And so the words were inserted. This, mind you, by the ecclesiastical descendants of men and women who were dismembered by Rome for their biblical and Calvinistic faith. The extent to which the ecumenically-minded evangelicals of the Anglican Church were willing to go to placate Rome simply astounds.

This willingness to capitulate to Rome was underscored at the time of the appointment of a new Archbishop of Canterbury in 1980, Bishop Robert Runcie, who replaced one Donald Coggan. Murray writes:

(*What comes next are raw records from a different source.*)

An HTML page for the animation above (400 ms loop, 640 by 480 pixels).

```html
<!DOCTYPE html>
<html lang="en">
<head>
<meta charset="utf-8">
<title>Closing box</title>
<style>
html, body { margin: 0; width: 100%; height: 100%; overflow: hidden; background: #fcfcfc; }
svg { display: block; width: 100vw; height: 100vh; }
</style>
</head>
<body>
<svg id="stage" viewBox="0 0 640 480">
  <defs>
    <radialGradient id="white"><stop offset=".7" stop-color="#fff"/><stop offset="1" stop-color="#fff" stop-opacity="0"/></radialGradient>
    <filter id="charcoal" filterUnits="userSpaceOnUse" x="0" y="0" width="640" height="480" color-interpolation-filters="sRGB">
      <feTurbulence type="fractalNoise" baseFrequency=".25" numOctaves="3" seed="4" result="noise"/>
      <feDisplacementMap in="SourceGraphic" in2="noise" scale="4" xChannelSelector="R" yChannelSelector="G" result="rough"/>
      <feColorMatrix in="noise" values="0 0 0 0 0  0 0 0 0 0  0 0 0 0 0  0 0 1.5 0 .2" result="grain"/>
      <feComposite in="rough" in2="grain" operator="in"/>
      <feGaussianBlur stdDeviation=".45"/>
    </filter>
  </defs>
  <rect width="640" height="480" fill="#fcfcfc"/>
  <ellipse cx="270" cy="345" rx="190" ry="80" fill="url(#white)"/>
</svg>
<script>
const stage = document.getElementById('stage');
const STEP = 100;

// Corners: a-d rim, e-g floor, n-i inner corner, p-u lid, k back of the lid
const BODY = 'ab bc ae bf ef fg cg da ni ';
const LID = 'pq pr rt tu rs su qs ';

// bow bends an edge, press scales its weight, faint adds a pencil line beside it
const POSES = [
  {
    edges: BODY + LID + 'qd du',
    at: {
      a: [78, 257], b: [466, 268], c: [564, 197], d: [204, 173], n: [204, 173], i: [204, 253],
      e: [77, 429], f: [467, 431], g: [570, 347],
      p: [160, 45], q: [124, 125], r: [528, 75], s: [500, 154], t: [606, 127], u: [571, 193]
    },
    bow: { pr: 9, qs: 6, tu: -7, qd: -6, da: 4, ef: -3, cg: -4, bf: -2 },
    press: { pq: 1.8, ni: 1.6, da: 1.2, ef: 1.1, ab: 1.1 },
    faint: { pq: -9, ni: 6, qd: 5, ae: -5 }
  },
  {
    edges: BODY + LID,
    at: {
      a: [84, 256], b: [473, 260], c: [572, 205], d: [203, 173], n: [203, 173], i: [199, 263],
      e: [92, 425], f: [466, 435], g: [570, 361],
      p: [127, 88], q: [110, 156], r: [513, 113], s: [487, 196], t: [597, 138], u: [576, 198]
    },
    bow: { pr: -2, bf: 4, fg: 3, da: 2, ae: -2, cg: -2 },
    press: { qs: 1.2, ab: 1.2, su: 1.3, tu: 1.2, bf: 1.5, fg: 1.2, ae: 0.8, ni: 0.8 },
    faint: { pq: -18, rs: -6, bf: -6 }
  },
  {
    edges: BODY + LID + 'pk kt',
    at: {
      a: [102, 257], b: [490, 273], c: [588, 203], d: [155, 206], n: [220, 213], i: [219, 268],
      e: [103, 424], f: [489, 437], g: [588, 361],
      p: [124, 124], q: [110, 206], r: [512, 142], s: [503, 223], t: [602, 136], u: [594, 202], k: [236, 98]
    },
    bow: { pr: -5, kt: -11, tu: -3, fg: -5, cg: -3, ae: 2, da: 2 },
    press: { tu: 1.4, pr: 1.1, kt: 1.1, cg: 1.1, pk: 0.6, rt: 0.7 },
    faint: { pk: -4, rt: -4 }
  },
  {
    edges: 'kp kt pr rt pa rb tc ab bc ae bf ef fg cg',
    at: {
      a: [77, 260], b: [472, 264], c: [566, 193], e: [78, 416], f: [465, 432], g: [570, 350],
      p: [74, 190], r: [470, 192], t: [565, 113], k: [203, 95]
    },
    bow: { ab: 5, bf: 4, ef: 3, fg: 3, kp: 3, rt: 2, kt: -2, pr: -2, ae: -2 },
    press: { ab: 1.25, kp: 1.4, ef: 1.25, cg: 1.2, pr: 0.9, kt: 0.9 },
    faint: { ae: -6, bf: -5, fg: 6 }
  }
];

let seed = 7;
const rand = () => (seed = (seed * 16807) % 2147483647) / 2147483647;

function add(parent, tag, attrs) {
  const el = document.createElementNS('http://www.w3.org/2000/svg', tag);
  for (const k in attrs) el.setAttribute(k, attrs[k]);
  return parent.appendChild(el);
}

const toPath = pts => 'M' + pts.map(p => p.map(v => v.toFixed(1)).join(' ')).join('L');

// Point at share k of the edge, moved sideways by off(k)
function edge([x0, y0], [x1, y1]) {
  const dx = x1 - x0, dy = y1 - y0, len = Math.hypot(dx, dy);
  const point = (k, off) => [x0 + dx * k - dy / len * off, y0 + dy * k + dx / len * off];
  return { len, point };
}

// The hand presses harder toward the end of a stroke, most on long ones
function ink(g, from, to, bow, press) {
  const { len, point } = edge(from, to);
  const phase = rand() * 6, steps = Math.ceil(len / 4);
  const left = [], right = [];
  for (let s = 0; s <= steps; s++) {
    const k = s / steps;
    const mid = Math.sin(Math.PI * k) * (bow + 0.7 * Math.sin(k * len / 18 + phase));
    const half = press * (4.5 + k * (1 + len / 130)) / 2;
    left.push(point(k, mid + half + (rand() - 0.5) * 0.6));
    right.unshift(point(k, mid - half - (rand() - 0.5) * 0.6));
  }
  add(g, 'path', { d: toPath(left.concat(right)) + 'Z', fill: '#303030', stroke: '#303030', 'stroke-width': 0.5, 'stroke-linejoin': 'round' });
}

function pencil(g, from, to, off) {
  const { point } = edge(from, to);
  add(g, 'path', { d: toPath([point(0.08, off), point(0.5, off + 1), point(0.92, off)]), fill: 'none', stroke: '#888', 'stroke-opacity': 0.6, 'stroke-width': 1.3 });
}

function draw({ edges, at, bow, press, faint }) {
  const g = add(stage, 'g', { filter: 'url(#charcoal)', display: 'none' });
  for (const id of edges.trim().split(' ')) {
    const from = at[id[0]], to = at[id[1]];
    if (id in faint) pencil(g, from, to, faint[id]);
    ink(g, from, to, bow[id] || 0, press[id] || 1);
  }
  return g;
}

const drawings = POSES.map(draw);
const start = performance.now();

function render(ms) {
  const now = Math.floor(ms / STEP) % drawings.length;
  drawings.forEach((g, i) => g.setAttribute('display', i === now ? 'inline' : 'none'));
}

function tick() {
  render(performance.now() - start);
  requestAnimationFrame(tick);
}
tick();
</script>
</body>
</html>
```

It is remarkable that before Robert Runcie was appointed to follow Coggan [as Archbishop] in 1980 the appointment was discussed with Cardinal Basil Hume (the Roman Catholic leader in Britain). Hume assured Donald Wright, the Archbishop’s Patronage Secretary who visited him, that the Pope (John Paul II since 1978) “was particularly interested in the Church of England and the Anglican Communion”. Wright noted that the Cardinal believed that he would “want to give reunion a big shove…. so what [Hume] is hoping for in the new Archbishop of Canterbury is a man who will give reunion an equally large shove”. Runcie, as a liberal Anglo-Catholic, was well able to do that. “Of course I wouldn’t have any difficulty in being a Roman Catholic,” he told a friend. His enthronement in Canterbury Cathedral was marked by the presence of several Cardinals in the choir near him, the full use of Catholic vestments, a hymn in praise of Mary and Cardinal Hume reading a lesson. Billy Graham was among “specially invited” guests and gave a “warm greeting” to the new archbishop.

Two years later Runcie welcomed the Pope himself to Canterbury Cathedral (Ibid., p. 218—Murray’s quotes are from the book Robert Runcie: Reluctant Archbishop, by H. Carpenter).

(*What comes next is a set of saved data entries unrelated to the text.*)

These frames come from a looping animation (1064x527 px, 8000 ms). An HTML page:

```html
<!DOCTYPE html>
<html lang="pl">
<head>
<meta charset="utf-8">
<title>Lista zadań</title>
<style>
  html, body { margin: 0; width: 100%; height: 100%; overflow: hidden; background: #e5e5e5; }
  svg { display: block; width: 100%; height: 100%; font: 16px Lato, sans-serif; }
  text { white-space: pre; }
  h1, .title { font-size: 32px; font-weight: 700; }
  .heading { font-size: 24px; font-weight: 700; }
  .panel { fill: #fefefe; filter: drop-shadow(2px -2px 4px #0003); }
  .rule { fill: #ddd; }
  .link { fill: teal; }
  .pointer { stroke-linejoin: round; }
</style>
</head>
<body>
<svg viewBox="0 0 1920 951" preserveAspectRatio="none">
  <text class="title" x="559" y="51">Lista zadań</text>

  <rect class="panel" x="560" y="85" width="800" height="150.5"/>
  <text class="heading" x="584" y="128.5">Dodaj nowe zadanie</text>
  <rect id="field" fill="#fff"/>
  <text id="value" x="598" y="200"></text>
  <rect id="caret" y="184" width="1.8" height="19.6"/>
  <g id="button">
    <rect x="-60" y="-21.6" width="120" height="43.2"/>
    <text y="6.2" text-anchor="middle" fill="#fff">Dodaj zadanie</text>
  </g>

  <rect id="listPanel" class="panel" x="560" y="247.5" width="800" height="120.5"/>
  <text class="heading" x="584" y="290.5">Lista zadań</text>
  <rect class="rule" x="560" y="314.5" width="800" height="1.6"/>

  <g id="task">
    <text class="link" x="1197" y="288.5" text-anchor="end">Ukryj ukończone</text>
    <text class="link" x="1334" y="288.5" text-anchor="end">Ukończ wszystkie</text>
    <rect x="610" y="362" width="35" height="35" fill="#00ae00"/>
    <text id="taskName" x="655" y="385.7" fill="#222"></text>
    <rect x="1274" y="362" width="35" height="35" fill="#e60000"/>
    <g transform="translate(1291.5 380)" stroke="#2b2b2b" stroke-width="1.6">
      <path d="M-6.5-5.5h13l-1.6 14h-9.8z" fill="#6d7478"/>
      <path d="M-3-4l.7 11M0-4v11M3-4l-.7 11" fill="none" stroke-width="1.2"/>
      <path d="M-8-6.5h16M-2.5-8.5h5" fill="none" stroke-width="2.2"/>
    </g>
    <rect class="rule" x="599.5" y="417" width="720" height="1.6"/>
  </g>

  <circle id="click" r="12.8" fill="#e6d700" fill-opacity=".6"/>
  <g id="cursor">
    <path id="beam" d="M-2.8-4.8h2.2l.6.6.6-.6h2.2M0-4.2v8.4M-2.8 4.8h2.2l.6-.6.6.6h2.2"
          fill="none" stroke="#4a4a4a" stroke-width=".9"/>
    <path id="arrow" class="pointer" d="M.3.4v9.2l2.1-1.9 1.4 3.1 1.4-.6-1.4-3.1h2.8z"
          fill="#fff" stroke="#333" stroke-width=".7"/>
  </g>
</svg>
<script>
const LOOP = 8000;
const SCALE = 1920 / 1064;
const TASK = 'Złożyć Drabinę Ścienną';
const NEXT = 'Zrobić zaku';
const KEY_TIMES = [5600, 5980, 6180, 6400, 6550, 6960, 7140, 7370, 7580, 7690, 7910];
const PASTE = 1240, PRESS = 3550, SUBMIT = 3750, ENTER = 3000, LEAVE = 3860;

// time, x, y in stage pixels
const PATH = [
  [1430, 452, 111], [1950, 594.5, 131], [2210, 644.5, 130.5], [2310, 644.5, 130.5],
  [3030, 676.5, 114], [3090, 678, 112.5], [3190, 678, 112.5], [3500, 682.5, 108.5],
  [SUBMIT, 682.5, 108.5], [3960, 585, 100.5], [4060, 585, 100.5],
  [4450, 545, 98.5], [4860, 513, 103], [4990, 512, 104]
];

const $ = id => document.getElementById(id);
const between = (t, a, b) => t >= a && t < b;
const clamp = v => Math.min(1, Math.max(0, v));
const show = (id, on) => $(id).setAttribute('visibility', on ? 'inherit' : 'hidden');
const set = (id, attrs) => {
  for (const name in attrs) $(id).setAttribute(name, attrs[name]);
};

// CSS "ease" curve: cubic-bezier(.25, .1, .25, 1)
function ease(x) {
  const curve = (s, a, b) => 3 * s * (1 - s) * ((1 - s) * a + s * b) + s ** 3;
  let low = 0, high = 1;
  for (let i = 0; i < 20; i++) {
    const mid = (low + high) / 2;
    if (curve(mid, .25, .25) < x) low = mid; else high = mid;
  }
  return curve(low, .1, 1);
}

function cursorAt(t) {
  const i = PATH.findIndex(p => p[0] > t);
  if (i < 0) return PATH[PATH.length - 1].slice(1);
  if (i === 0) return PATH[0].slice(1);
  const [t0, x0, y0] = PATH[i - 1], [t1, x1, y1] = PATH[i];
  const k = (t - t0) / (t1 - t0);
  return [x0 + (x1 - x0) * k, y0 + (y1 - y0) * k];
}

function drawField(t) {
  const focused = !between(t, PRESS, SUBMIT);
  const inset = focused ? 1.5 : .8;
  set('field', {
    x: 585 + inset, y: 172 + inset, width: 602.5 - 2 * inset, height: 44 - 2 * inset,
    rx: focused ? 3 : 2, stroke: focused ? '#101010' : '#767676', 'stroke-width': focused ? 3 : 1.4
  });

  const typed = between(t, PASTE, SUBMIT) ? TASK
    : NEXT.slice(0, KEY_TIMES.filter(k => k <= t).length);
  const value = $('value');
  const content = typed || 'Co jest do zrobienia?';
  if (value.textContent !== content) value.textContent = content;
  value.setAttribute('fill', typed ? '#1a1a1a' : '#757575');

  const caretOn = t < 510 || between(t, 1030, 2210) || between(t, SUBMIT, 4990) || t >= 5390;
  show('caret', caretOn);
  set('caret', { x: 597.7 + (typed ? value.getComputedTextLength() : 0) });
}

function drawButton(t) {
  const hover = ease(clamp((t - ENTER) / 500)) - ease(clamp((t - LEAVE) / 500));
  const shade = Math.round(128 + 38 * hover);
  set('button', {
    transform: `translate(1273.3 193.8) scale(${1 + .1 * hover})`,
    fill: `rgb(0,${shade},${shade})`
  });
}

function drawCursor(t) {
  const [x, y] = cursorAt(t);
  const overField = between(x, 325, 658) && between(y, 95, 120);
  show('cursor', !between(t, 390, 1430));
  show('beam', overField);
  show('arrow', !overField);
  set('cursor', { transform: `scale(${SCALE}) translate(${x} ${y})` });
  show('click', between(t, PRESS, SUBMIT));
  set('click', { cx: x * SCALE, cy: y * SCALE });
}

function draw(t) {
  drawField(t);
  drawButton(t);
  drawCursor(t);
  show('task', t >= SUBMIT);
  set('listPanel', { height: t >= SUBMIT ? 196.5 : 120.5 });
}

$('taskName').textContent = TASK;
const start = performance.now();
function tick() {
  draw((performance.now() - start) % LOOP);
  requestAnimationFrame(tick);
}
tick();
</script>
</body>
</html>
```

To all of these very telling shenanigans, as well as profanity of worship, the evangelical leaders raised no voice of criticism. Their silence was deafening. In the name of ecumenical progress, nothing was said to rebuke the Anglican hierarchy for its presumptuous behavior, lest it adversely affect the developing relations with Rome.

How does one explain this willingness by knowledgeable men (such as Stott and Packer) not only to suffer such things but also to justify such doings and then add their considerable weight to seeking closer ecumenical relations with Rome?

In large measure it is due to these men being under a grand delusion. Early on, these intelligent men convinced themselves that if only Protestants, in a show of goodwill, would make certain concessions to Rome, the ‘new Rome’ would reciprocate and make certain concessions to Protestantism and its historic distinctives in return.

To say that this has not materialized could well be the ecclesiastical understatement of the century.

One is reminded, for all the world, of the naïveté of Neville Chamberlain and his proposed policy of appeasement to Hitler in the late 1930s. With such a one you can broker a peace alright—as long as you make all the concessions.

Rome, for all her willingness to receive, make public appearances with, and even to produce jointly-worded documents with her “estranged brethren,” has made it clear she has no intention of ever conceding one Roman position.

This we will continue demonstrating in our next article, D.V.